*** Opening Data to use ***

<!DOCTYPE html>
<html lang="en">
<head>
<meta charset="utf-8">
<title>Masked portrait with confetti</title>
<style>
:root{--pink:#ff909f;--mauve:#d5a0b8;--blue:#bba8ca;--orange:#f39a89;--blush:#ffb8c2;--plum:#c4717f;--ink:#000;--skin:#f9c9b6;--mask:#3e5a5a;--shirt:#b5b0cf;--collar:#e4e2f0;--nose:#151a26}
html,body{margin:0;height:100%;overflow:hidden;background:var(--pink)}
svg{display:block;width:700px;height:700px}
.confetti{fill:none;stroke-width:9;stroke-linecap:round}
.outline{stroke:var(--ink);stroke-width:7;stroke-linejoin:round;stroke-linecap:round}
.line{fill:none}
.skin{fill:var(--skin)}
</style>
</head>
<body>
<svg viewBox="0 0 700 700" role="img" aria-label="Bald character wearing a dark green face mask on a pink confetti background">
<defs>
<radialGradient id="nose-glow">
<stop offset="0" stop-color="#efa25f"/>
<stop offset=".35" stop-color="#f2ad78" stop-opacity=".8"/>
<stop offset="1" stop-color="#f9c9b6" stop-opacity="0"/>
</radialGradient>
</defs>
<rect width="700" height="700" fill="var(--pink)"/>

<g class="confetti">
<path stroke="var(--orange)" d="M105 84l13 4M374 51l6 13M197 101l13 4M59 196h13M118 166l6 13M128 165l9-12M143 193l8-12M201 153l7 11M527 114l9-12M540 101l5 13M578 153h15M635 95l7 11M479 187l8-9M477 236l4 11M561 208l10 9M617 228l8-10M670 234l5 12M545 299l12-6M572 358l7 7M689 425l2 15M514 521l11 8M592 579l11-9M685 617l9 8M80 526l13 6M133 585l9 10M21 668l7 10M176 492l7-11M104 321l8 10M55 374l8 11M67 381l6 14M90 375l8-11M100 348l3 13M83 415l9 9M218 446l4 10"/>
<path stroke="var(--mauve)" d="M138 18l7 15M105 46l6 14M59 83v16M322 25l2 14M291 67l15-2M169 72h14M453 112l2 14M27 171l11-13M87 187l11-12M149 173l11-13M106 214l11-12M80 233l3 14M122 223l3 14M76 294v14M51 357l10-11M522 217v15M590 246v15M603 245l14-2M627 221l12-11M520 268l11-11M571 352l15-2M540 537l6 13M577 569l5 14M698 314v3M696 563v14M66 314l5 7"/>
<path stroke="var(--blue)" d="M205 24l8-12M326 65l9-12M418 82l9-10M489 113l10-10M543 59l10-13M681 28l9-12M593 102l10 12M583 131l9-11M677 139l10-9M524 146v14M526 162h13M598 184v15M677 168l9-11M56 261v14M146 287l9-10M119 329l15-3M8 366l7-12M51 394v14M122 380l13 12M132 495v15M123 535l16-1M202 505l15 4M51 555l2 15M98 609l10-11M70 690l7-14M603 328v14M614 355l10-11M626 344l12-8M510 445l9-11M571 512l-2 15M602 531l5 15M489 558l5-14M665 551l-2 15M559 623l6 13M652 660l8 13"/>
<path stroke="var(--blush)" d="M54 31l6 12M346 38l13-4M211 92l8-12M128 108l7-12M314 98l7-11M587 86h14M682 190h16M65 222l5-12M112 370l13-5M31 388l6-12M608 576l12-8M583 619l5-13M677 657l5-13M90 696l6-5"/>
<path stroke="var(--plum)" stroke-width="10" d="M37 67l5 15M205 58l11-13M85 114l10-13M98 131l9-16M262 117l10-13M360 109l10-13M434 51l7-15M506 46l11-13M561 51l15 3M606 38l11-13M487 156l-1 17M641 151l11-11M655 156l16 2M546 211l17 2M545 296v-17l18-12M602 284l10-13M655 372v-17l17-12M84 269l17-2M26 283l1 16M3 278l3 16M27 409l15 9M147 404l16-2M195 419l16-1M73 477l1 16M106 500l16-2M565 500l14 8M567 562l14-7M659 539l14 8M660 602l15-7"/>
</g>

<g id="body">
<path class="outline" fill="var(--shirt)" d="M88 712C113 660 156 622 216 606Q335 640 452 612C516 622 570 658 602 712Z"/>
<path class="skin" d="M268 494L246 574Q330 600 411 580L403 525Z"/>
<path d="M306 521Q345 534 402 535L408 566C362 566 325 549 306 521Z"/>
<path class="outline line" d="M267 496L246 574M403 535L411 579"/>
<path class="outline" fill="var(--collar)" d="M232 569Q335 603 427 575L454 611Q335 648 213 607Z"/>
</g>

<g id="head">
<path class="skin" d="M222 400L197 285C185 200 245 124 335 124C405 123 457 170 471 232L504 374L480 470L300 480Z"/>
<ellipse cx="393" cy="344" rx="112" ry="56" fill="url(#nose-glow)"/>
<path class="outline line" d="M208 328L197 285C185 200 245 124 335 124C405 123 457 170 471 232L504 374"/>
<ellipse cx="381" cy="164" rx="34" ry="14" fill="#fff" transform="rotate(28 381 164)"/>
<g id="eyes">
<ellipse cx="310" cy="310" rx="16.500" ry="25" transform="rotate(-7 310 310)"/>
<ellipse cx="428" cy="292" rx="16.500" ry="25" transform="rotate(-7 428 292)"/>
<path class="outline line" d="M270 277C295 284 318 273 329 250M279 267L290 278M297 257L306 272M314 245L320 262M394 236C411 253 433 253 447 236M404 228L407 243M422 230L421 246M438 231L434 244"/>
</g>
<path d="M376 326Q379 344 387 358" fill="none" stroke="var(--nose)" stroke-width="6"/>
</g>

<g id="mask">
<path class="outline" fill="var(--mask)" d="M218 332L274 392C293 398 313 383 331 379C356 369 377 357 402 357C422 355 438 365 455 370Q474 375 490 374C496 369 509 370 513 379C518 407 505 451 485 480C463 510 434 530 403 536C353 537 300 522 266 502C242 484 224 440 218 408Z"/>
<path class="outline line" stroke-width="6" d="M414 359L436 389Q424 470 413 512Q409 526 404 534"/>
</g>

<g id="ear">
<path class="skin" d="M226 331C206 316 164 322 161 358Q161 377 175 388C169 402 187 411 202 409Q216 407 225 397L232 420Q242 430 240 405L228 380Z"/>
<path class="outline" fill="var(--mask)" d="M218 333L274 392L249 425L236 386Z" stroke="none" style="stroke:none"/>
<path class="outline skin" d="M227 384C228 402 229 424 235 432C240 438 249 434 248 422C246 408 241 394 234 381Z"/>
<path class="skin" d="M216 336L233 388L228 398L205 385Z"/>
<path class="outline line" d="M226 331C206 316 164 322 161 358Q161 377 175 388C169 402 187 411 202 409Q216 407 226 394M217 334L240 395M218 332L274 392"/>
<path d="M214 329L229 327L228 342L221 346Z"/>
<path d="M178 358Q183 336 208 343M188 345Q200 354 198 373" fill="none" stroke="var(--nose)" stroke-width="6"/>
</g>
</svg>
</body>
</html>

*** Closing Data to use ***

(Exercise brief)
Copy, from the material above, each line in which the string "ellipse" occurs.

(Response below)
<ellipse cx="393" cy="344" rx="112" ry="56" fill="url(#nose-glow)"/>
<ellipse cx="381" cy="164" rx="34" ry="14" fill="#fff" transform="rotate(28 381 164)"/>
<ellipse cx="310" cy="310" rx="16.500" ry="25" transform="rotate(-7 310 310)"/>
<ellipse cx="428" cy="292" rx="16.500" ry="25" transform="rotate(-7 428 292)"/>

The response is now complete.